Use of a fruit source by migrant and non-migrant frugivores is influenced by the net energy gain per unit time (profitability). I develop mathematical and conceptual models that describe fruit profitability to birds based on rewards provided by the pericarp (mass and nutrition yields) relative to costs (metabolic requirements, handling time, search time, behavioral interference) associated with finding and eating a fruit. The composition of birds at a fruit source is influenced by factors that determine profitability to individual bird species. Composition can vary over time as profitability changes and birds switch to alternative fruit sources.
The strategy employed by a plant to attract bird dispersers must act within this framework of factors that determine profitability and, hence, attraction of birds. In addition, plants are constrained by resource limitation and life-history considerations. Four factors that are important in determining profitability of a fruit to birds (seed size, absolute yield, nutritional yield, and daily fruit crop size) are directly controlled by the plant. These four factors are regulated by the plants relative to environmental influences, resource limitation, life-history considerations, and attraction of birds.
Frugivores vary in abundance within the second-growth community throughout the dry season. Recapture rates indicate that much of the fluctuation in abundance of frugivores is due to the movements of transients. Non-migrant frugivore abundance is negatively associated with migrant frugivore abundance; when migrants flood the community during spring migration, non-migrant frugivores decrease in abundance. Fruit abundance is high and many of the fruits of second-growth habitats are small, possibly causing selection of second-growth habitats by migrants.

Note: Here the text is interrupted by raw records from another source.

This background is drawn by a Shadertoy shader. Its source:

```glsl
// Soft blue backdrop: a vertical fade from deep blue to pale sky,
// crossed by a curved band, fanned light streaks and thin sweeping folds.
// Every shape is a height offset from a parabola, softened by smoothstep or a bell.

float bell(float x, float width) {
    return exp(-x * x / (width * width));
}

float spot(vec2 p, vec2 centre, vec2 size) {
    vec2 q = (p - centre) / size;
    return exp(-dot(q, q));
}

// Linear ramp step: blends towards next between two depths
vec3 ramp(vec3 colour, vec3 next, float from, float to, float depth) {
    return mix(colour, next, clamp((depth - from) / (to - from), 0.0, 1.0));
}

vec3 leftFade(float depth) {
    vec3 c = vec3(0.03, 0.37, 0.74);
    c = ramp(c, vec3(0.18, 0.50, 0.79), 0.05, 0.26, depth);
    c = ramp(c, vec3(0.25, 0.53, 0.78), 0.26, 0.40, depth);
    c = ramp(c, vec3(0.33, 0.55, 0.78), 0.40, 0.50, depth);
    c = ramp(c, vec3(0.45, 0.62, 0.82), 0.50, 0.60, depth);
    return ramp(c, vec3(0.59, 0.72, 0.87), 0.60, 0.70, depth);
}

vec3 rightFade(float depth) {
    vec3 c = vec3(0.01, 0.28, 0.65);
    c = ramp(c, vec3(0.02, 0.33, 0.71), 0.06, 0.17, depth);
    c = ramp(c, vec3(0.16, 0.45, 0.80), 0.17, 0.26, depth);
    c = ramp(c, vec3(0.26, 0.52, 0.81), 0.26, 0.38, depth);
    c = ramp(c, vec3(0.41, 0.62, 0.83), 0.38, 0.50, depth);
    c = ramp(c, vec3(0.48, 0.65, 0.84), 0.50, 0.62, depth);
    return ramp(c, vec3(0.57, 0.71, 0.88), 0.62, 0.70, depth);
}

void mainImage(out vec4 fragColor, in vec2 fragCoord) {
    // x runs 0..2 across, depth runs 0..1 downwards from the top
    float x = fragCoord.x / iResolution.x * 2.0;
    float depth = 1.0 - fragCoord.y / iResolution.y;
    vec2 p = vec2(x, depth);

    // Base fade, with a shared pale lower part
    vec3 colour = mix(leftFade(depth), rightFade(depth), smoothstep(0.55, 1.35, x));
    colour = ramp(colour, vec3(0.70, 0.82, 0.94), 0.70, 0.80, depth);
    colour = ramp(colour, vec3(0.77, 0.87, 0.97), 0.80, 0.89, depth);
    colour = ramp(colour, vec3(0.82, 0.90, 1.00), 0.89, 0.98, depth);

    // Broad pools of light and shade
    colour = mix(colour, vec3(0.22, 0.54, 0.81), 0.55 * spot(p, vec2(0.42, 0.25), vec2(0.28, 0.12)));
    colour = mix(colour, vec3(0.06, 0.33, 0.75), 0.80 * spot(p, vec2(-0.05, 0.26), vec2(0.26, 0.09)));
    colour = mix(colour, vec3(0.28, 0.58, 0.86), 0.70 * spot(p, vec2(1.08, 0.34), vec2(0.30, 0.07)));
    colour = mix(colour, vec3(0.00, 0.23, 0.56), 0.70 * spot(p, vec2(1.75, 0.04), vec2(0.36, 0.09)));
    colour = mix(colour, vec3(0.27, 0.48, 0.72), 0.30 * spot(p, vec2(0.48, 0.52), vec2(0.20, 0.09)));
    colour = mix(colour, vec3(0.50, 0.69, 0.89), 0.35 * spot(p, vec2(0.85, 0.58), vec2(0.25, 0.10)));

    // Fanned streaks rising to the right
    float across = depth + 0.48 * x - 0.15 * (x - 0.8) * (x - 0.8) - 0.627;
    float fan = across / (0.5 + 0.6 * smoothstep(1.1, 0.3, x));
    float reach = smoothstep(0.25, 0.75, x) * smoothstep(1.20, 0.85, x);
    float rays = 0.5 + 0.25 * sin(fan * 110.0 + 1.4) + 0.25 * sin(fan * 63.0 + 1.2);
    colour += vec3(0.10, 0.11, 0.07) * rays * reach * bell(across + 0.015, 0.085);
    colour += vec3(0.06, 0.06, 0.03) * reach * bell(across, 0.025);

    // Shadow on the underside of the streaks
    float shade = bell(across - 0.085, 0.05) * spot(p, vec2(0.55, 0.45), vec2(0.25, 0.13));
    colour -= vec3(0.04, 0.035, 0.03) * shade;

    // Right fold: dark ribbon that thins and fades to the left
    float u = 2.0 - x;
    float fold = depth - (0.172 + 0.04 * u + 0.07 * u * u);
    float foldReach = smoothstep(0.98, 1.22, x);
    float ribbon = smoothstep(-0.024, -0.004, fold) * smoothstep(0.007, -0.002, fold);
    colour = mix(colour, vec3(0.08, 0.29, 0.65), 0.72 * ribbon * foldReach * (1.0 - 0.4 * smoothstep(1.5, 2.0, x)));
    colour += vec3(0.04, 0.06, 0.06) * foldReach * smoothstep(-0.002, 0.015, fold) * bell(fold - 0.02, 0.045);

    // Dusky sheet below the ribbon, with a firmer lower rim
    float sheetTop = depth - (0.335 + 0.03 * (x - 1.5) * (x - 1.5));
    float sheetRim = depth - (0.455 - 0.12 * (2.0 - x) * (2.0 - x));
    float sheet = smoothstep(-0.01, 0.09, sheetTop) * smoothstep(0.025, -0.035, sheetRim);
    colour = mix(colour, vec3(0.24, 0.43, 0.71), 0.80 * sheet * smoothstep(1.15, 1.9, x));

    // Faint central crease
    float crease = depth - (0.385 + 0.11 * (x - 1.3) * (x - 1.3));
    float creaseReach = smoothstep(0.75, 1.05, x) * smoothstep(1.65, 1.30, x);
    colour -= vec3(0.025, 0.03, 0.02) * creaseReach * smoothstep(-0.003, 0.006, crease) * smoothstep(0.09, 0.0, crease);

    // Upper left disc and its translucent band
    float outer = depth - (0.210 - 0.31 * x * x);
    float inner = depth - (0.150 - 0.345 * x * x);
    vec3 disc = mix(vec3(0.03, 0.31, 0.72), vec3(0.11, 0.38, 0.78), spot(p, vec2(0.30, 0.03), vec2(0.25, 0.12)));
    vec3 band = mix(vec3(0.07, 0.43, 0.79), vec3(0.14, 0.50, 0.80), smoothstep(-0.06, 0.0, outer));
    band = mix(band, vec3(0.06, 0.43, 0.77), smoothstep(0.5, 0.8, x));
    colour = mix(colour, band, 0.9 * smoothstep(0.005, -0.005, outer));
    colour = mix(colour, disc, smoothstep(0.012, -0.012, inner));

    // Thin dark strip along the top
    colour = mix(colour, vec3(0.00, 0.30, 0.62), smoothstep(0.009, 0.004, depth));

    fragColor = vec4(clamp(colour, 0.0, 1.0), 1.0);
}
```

Thesis (Ph.D.)--University of Illinois at Urbana-Champaign, 1982.
|Date Available in IDEALS:||2015-05-14|